++++ Given records ++++

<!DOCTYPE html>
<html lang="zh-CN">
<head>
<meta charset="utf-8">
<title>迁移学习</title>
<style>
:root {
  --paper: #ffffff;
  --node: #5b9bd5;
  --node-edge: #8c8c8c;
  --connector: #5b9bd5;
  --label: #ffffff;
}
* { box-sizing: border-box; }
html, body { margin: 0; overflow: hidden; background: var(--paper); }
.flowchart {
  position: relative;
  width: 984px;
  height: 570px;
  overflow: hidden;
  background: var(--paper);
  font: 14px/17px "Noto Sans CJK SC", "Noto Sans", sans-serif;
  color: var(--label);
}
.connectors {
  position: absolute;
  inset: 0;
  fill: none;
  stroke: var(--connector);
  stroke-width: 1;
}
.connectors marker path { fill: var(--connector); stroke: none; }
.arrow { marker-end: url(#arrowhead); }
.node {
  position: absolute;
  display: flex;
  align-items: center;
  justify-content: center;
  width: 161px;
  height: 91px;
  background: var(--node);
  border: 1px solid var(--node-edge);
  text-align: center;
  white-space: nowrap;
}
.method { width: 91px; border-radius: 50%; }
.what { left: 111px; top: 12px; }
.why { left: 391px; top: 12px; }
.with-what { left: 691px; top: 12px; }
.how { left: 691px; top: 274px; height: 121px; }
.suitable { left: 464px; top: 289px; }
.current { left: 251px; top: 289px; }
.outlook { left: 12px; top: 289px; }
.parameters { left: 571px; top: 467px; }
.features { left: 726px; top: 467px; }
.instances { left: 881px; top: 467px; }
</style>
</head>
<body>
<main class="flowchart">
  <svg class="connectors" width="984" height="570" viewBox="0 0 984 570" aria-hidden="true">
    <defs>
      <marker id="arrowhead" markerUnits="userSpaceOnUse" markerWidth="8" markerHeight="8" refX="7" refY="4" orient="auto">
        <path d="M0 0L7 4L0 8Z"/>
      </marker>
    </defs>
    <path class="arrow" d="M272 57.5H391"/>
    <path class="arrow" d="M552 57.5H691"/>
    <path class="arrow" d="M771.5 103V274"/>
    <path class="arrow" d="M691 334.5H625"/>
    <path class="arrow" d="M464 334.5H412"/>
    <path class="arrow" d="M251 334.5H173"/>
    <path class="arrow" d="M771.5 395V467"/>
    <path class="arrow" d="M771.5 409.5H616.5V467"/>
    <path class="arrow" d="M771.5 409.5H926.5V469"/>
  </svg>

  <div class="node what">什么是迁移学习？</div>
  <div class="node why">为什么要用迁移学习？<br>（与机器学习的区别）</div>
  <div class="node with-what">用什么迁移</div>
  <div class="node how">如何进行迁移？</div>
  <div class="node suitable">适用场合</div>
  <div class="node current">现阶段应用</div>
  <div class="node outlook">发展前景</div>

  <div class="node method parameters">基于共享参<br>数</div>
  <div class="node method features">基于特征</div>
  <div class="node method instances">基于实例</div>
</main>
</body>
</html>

++++

» **About this task**:
Return each entry without altering a single word.

» **Output of the exercise**:
<!DOCTYPE html>
<html lang="zh-CN">
<head>
<meta charset="utf-8">
<title>迁移学习</title>
<style>
:root {
  --paper: #ffffff;
  --node: #5b9bd5;
  --node-edge: #8c8c8c;
  --connector: #5b9bd5;
  --label: #ffffff;
}
* { box-sizing: border-box; }
html, body { margin: 0; overflow: hidden; background: var(--paper); }
.flowchart {
  position: relative;
  width: 984px;
  height: 570px;
  overflow: hidden;
  background: var(--paper);
  font: 14px/17px "Noto Sans CJK SC", "Noto Sans", sans-serif;
  color: var(--label);
}
.connectors {
  position: absolute;
  inset: 0;
  fill: none;
  stroke: var(--connector);
  stroke-width: 1;
}
.connectors marker path { fill: var(--connector); stroke: none; }
.arrow { marker-end: url(#arrowhead); }
.node {
  position: absolute;
  display: flex;
  align-items: center;
  justify-content: center;
  width: 161px;
  height: 91px;
  background: var(--node);
  border: 1px solid var(--node-edge);
  text-align: center;
  white-space: nowrap;
}
.method { width: 91px; border-radius: 50%; }
.what { left: 111px; top: 12px; }
.why { left: 391px; top: 12px; }
.with-what { left: 691px; top: 12px; }
.how { left: 691px; top: 274px; height: 121px; }
.suitable { left: 464px; top: 289px; }
.current { left: 251px; top: 289px; }
.outlook { left: 12px; top: 289px; }
.parameters { left: 571px; top: 467px; }
.features { left: 726px; top: 467px; }
.instances { left: 881px; top: 467px; }
</style>
</head>
<body>
<main class="flowchart">
  <svg class="connectors" width="984" height="570" viewBox="0 0 984 570" aria-hidden="true">
    <defs>
      <marker id="arrowhead" markerUnits="userSpaceOnUse" markerWidth="8" markerHeight="8" refX="7" refY="4" orient="auto">
        <path d="M0 0L7 4L0 8Z"/>
      </marker>
    </defs>
    <path class="arrow" d="M272 57.5H391"/>
    <path class="arrow" d="M552 57.5H691"/>
    <path class="arrow" d="M771.5 103V274"/>
    <path class="arrow" d="M691 334.5H625"/>
    <path class="arrow" d="M464 334.5H412"/>
    <path class="arrow" d="M251 334.5H173"/>
    <path class="arrow" d="M771.5 395V467"/>
    <path class="arrow" d="M771.5 409.5H616.5V467"/>
    <path class="arrow" d="M771.5 409.5H926.5V469"/>
  </svg>

  <div class="node what">什么是迁移学习？</div>
  <div class="node why">为什么要用迁移学习？<br>（与机器学习的区别）</div>
  <div class="node with-what">用什么迁移</div>
  <div class="node how">如何进行迁移？</div>
  <div class="node suitable">适用场合</div>
  <div class="node current">现阶段应用</div>
  <div class="node outlook">发展前景</div>

  <div class="node method parameters">基于共享参<br>数</div>
  <div class="node method features">基于特征</div>
  <div class="node method instances">基于实例</div>
</main>
</body>
</html>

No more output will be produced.